Once you've completed your article, go back to the beginning and edit. Editing will be just as important as the initial writing. Start with a quick review with an eye toward these questions: Does the piece lead logically to the point you intended to make? Does it have a clear story, problem or question? Do the steps relate in some way to the story, problem or question? Do the steps follow in logical order? If the answer is no to any of these questions, look for solutions to the problem.

Next, go through the piece again very carefully. Eliminate peripheral points and details, no matter how interesting they may be. If they don't support your story or move it forward, delete them. Also weed out wordy phrasing, awkward sentence construction, clichés and spelling errors.
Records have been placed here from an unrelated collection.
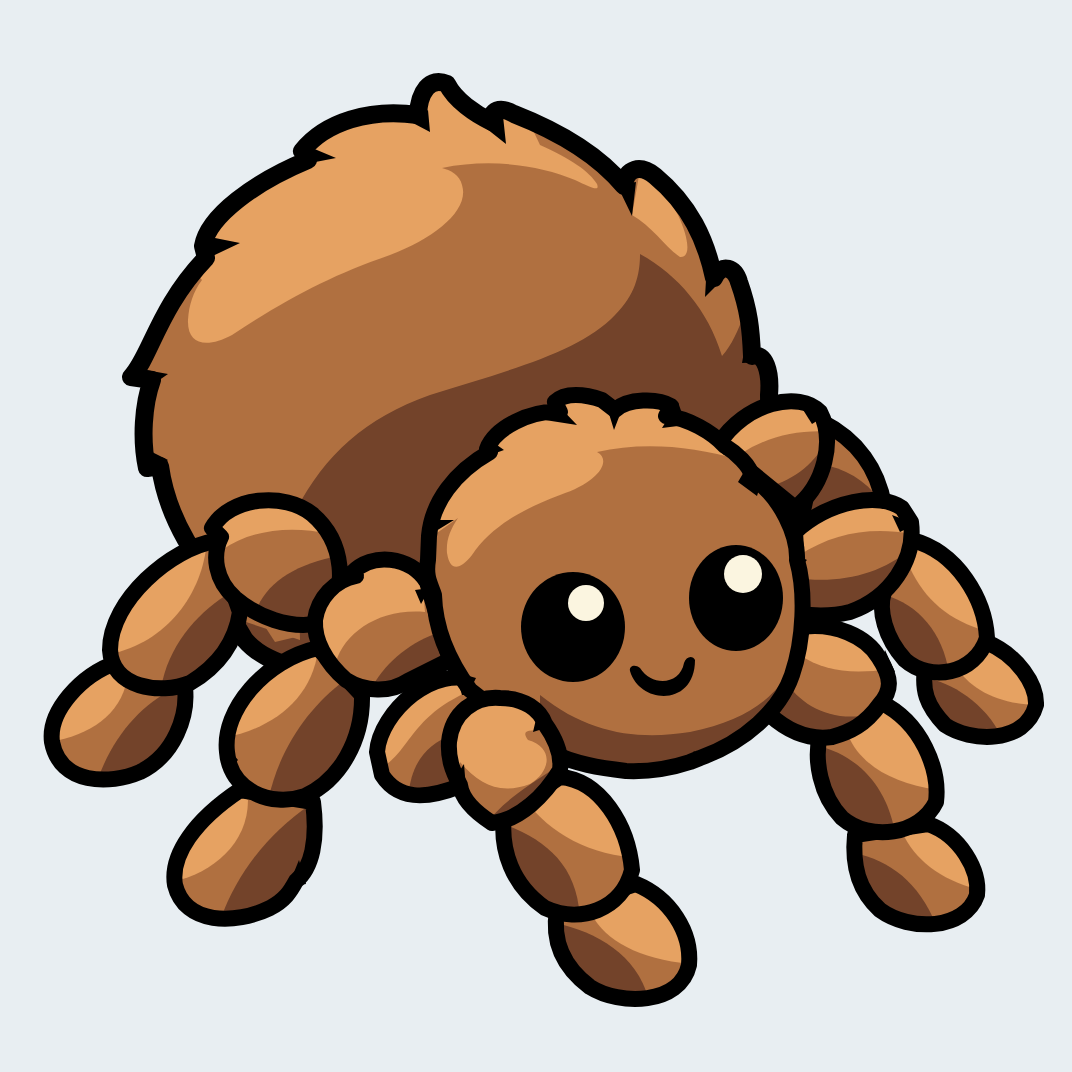
<!DOCTYPE html>
<html lang="en">
<head>
<meta charset="utf-8">
<title>Smiling spider</title>
<style>
:root{--sky:#e8eef2;--fur:#b07040;--glow:#e6a262;--shade:#73432a;--ink:#000;--glint:#fbf5e0}
html,body{margin:0;background:var(--sky);overflow:hidden}
svg{display:block;width:1072px;height:1072px}
.fur{fill:var(--fur)}
.glow{fill:var(--glow)}
.shade{fill:var(--shade)}
.line{fill:none;stroke:var(--ink);stroke-width:16;stroke-linejoin:round;stroke-linecap:round}
.heavy{stroke-width:18}
.ink{fill:var(--ink)}
.glint{fill:var(--glint)}
</style>
</head>
<body>
<svg viewBox="0 0 1072 1072" role="img" aria-label="Cartoon of a smiling brown furry spider">
<defs>
<clipPath id="in-abdomen"><path id="abdomen" d="M186 540C170 512 163 488 160 466L147 468C141 440 143 405 152 380L131 377C150 358 158 308 206 258L203 246C208 216 255 182 308 160L302 151C325 122 370 108 418 115C419 92 430 76 447 84C455 100 475 114 492 122C490 110 500 106 514 114C560 132 600 157 624 186C626 168 640 164 655 176C690 205 706 240 714 278C722 262 735 268 739 282C749 310 751 330 752 356C765 352 771 372 769 395L770 470L600 640L300 670C275 662 258 655 245 640Z"/></clipPath>
<clipPath id="in-head"><path id="head" d="M429 536C432 502 455 472 490 452L487 449C495 428 530 410 560 412L555 402C565 392 585 394 602 400L615 410C628 398 658 398 671 406L666 416C688 418 712 432 725 446C735 452 751 466 752 477C782 498 798 536 797 560C806 592 804 640 792 675C780 710 745 742 700 758L690 762C672 768 650 772 626 771C600 768 575 764 550 752L470 690C448 660 435 630 434 595C431 585 425 578 428 560Z"/></clipPath>
<clipPath id="in-a1"><path id="a1" d="M212 528C230 496 285 492 312 514C345 542 348 590 325 622C290 632 255 615 235 598C215 580 212 555 221 537Z"/></clipPath>
<clipPath id="in-a2"><path id="a2" d="M215 541C172 548 110 600 110 650C112 688 160 695 190 683C220 665 236 640 240 612Z"/></clipPath>
<clipPath id="in-a3"><path id="a3" d="M118 662C80 675 48 712 52 742C60 785 110 785 140 772C175 755 188 715 185 688Z"/></clipPath>
<clipPath id="in-b1"><path id="b1" d="M352 573C372 552 410 556 427 582L450 660L408 681C390 693 365 692 346 680C325 662 314 640 315 620C318 598 335 580 356 576Z"/></clipPath>
<clipPath id="in-b2"><path id="b2" d="M318 648C265 660 222 710 227 752C230 790 270 808 305 796C340 780 363 740 362 695Z"/></clipPath>
<clipPath id="in-b3"><path id="b3" d="M240 790C195 820 170 855 175 885C185 925 235 925 270 908C285 900 290 892 296 881C312 868 318 840 313 802Z"/></clipPath>
<clipPath id="in-c1"><path id="c1" d="M478 682C435 662 380 712 377 752L382 775C398 800 425 800 460 786Z"/></clipPath>
<clipPath id="in-d1"><path id="d1" d="M449 742C452 712 475 696 500 698C525 698 540 710 545 724C555 738 562 755 560 770C545 795 520 820 492 823C475 812 462 800 460 785C452 770 448 758 449 742Z"/></clipPath>
<clipPath id="in-d2"><path id="d2" d="M560 777C600 780 628 825 632 870C622 910 580 924 545 908C512 885 500 850 504 815Z"/></clipPath>
<clipPath id="in-d3"><path id="d3" d="M636 884C670 898 692 932 689 965C680 1005 620 1006 590 987C562 966 552 940 557 910Z"/></clipPath>
<clipPath id="in-e1"><path id="e1" d="M718 445C745 402 800 390 820 412C835 440 825 485 795 508Z"/></clipPath>
<clipPath id="in-e2"><path id="e2" d="M822 422C858 440 878 470 884 505L800 525Z"/></clipPath>
<clipPath id="in-f1"><path id="f1" d="M795 532C830 500 880 492 902 508L911 522C916 560 890 598 850 612C830 617 815 616 800 614Z"/></clipPath>
<clipPath id="in-f2"><path id="f2" d="M912 540C958 552 985 600 987 638C975 675 930 682 905 660C885 638 878 610 884 592Z"/></clipPath>
<clipPath id="in-f3"><path id="f3" d="M986 642C1018 655 1037 685 1036 705C1025 745 970 742 945 725C926 705 922 690 925 668Z"/></clipPath>
<clipPath id="in-g1"><path id="g1" d="M795 628C835 620 868 638 879 658C892 678 892 690 880 704C865 725 850 732 832 737C810 740 790 733 770 715Z"/></clipPath>
<clipPath id="in-g2"><path id="g2" d="M880 702C922 722 940 770 936 802C920 835 870 842 842 818C820 795 814 760 820 735Z"/></clipPath>
<clipPath id="in-g3"><path id="g3" d="M928 824C960 835 980 870 977 895C965 930 910 932 880 910C858 890 852 865 855 835Z"/></clipPath>
</defs>

<rect width="1072" height="1072" fill="var(--sky)"/>

<g id="abdomen-part">
<g clip-path="url(#in-abdomen)">
<use href="#abdomen" class="fur"/>
<path class="glow" d="M188 320C187 346 208 348 232 335C290 297 330 276 390 255C435 238 470 210 462 185C460 175 450 170 442 168C490 158 540 165 575 180C592 188 600 192 597 184C590 172 570 158 540 145L500 60L200 60L150 220L202 280C193 292 189 305 188 320Z"/>
<path class="glow" d="M632 215C652 226 665 247 680 257C692 258 688 236 678 215C668 196 655 180 640 170Z"/>
<path class="shade" d="M296 510C325 455 365 418 430 395C510 370 580 352 615 315C635 295 640 275 640 254C678 275 708 310 722 356C732 345 738 330 744 315L800 400L700 680L240 680L240 620L300 640Z"/>
<path class="fur" d="M262 622L300 636L275 642Z"/>
</g>
<use href="#abdomen" class="line heavy"/>
<path class="ink" d="M200 262L240 243L205 236ZM300 165L336 158L305 145ZM142 392L168 374L135 368ZM150 472L168 460L148 450ZM411 122L430 132L428 110ZM482 125L506 144L503 116ZM617 185L632 216L636 182ZM706 280L705 297L724 278ZM744 352L742 363L762 362Z"/>
</g>

<g id="right-legs">
<g clip-path="url(#in-e2)"><use href="#e2" class="fur"/><path class="shade" d="M820 464C845 468 865 480 880 500L860 540L790 540Z"/></g>
<use href="#e2" class="line"/>
<g clip-path="url(#in-e1)"><use href="#e1" class="fur"/><path class="glow" d="M715 475C750 440 790 428 835 432L810 390L720 400Z"/><path class="shade" d="M760 490C795 480 815 465 832 432L840 500L790 520Z"/></g>
<use href="#e1" class="line"/>
<path class="ink" d="M800 405L812 424L828 414Z"/>

<g clip-path="url(#in-f3)"><use href="#f3" class="fur"/><path class="glow" d="M955 665C970 690 1000 705 1040 705L1040 640L970 630Z"/><path class="shade" d="M920 677C950 680 990 705 1005 745L930 745Z"/></g>
<use href="#f3" class="line"/>
<g clip-path="url(#in-f2)"><use href="#f2" class="fur"/><path class="glow" d="M910 568C925 600 950 622 990 632L990 540L920 530Z"/><path class="shade" d="M885 595C920 605 945 635 950 680L890 680L870 600Z"/></g>
<use href="#f2" class="line"/>
<g clip-path="url(#in-g3)"><use href="#g3" class="fur"/><path class="glow" d="M902 832C915 860 940 880 980 890L980 820L910 815Z"/><path class="shade" d="M850 852C890 860 920 882 938 930L860 930Z"/></g>
<use href="#g3" class="line"/>
<g clip-path="url(#in-g2)"><use href="#g2" class="fur"/><path class="glow" d="M848 735C860 765 895 785 940 790L930 700L870 690Z"/><path class="shade" d="M815 745C860 755 890 790 896 840L820 840Z"/></g>
<use href="#g2" class="line"/>
<g clip-path="url(#in-g1)"><use href="#g1" class="fur"/><path class="glow" d="M800 655C825 672 855 675 895 668L870 620L800 615Z"/><path class="shade" d="M785 680C800 705 830 722 868 715L850 750L760 740Z"/></g>
<use href="#g1" class="line"/>
<path class="ink" d="M885 650L878 670L895 672ZM885 708L865 712L880 697Z"/>
<g clip-path="url(#in-f1)"><use href="#f1" class="fur"/><path class="glow" d="M798 556C835 532 870 527 915 534L900 490L800 500Z"/><path class="shade" d="M795 578C840 584 880 575 912 548L900 630L800 630Z"/></g>
<use href="#f1" class="line"/>
<path class="ink" d="M892 515L900 532L916 524Z"/>
</g>

<g id="left-legs">
<g clip-path="url(#in-a3)"><use href="#a3" class="fur"/><path class="glow" d="M50 742C90 735 120 715 127 680L90 650L40 700Z"/><path class="shade" d="M96 785C110 740 140 705 172 690L200 690L180 790Z"/></g>
<use href="#a3" class="line"/>
<g clip-path="url(#in-a2)"><use href="#a2" class="fur"/><path class="glow" d="M105 655C165 645 203 595 207 540L160 530L90 600Z"/><path class="shade" d="M160 695C165 650 195 615 225 596L255 600L230 700Z"/></g>
<use href="#a2" class="line"/>
<g clip-path="url(#in-a1)"><use href="#a1" class="fur"/><path class="glow" d="M222 550C250 530 290 525 330 534L310 490L210 490Z"/><path class="shade" d="M258 606C270 580 300 562 345 555L350 640L270 640Z"/></g>
<use href="#a1" class="line"/>

<g clip-path="url(#in-c1)"><use href="#c1" class="fur"/><path class="glow" d="M384 766C410 750 412 715 472 690L440 660L370 700Z"/><path class="shade" d="M408 800C410 765 425 745 452 735L470 800Z"/></g>
<use href="#c1" class="line"/>

<g clip-path="url(#in-b3)"><use href="#b3" class="fur"/><path class="glow" d="M170 882C210 875 248 845 248 800L220 780L160 840Z"/><path class="shade" d="M217 930C232 880 265 835 310 805L330 880L260 930Z"/></g>
<use href="#b3" class="line"/>
<path class="ink" d="M288 887L299 860L306 884Z"/>
<g clip-path="url(#in-b2)"><use href="#b2" class="fur"/><path class="glow" d="M222 738C270 730 312 700 318 650L260 640L210 700Z"/><path class="shade" d="M266 812C275 755 305 710 345 680L375 690L340 810Z"/></g>
<use href="#b2" class="line"/>
<path class="ink" d="M227 772L238 760L230 750Z"/>
<g clip-path="url(#in-b1)"><use href="#b1" class="fur"/><path class="glow" d="M336 662C345 632 380 608 425 612L420 550L340 560L305 620Z"/><path class="shade" d="M368 695C380 668 405 645 435 634L460 660L400 700Z"/></g>
<use href="#b1" class="line"/>
<path class="ink" d="M345 565L364 575L346 584ZM312 612L323 630L312 640ZM415 590L421 604L430 588Z"/>
</g>

<g id="head-part">
<g clip-path="url(#in-head)">
<use href="#head" class="fur"/>
<path class="glow" d="M447 553C450 572 460 570 472 555C490 528 520 510 560 495C600 482 612 460 597 452C640 442 690 445 740 460L735 380L420 380L420 545L458 518C450 530 446 540 447 553Z"/>
<path class="shade" d="M540 695C590 735 640 740 690 732C740 722 768 703 785 678L820 690L800 790L540 800Z"/>
</g>
<use href="#head" class="line"/>
<path class="ink" d="M428 546L436 531L454 520L435 520ZM482 458L504 450L490 440ZM553 400L577 425L545 420ZM606 404L614 430L624 404ZM678 402L662 428L686 425ZM712 440L724 455L732 445ZM745 470L738 482L757 496L762 480ZM790 552L807 560L797 570ZM432 610L441 626L430 622ZM438 640L456 656L442 654ZM455 672L476 678L470 690L482 694L462 695ZM615 772L625 764L634 774ZM684 768L694 751L706 762Z"/>
<g id="face">
<ellipse class="ink" cx="573" cy="627" rx="52" ry="55"/>
<circle class="glint" cx="586" cy="603" r="18"/>
<ellipse class="ink" cx="736" cy="598" rx="47" ry="53"/>
<circle class="glint" cx="743" cy="574" r="19"/>
<path class="ink" d="M630 671C640 705 695 707 695 660C693 655 686 656 684 663C680 685 652 687 640 668C635 664 629 666 630 671Z"/>
</g>
</g>

<g id="front-leg">
<g clip-path="url(#in-d3)"><use href="#d3" class="fur"/><path class="glow" d="M592 915C605 940 640 960 692 964L690 880L620 870Z"/><path class="shade" d="M550 922C595 930 640 955 650 1005L560 1000Z"/></g>
<use href="#d3" class="line"/>
<g clip-path="url(#in-d2)"><use href="#d2" class="fur"/><path class="glow" d="M522 795C545 830 585 855 640 858L620 770L550 765Z"/><path class="shade" d="M498 822C545 838 580 865 580 925L500 910Z"/></g>
<use href="#d2" class="line"/>
<path class="ink" d="M632 855L624 876L638 878Z"/>
<g clip-path="url(#in-d1)"><use href="#d1" class="glow"/><path class="fur" d="M550 728C530 732 520 728 528 740C555 748 550 772 530 784C500 795 480 785 460 762L460 830L570 830L575 740Z"/><path class="shade" d="M485 825C500 805 520 790 560 765L570 830Z"/></g>
<use href="#d1" class="line"/>
<path class="ink" d="M537 715L533 732L552 726ZM455 778L464 764L466 788Z"/>
</g>
</svg>
</body>
</html>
In particular, avoid jargon and other dense, industry terminology so that you make it easy for the average reader to fully engage in the material.

Publish your article. Your articles will have little impact on your business unless they are being printed by a publication in your market. It's these niche magazines - special interest periodicals and trade publications - that give you the best chance at getting published. Obviously, trade publications that focus on wealth management and investing are good avenues to pursue. But don't forget to look outside that area. For example, if one of your specialties is serving doctors, you may find that a publication dedicated to physicians is perfect for an article about specific wealth planning challenges in this community.

"My niche markets are business owners facing liquidity events and front-office executives, so I target publications that cater to those niches," Mahoney says. "It's important to take time to read the publications thoroughly and find areas where you can add ideas on important topics that aren't currently being covered in them."

Take note: One necessary element of this part of the process may be to obtain compliance approval for your article before submitting it for placement. As long as you stay away from investment discussions, testimonials and promises, you should be able to work with compliance to develop a powerful article that demonstrates your depth of financial knowledge.

THE PITCH

Once you've identified the right publication, written a good article and gone through the compliance process, it's time to sell an editor on your story. Keep in mind that editors are typically swamped with deadlines and loads of other tasks.

When you craft your pitch to an editor, keep it short. Use common language that everyone can relate to and stick with only the most interesting points of the story. You want to interest the editor in your topic, not overwhelm him or her. Whittle your idea down to the bone, so you can summarize it in one or two sentences and communicate what a reader of the publication will get from your article.

Explain to the editor that you are a top financial advisor who's written an article that you think would be of great interest to that magazine's readership. Offer to let the editor read the article under no obligation to determine if it's suitable for publication. Most magazines are hungry for material, especially written by experts such as you.

If you get the brush-off from the first publication you contact, don't be discouraged. It takes only one "yes" to place an article. And once that relationship has been established, it becomes much easier to get subsequent articles printed.

I know the idea of writing and publishing an article may seem overwhelming at first. But as the example of Mahoney shows, the benefits are considerable. An article will establish you as an authority and build credibility with your clients, prospects and others who can be hugely important to your success.

John J. Bowen Jr. is founder and CEO of CEG Worldwide, a global training, research and consulting firm for advisors.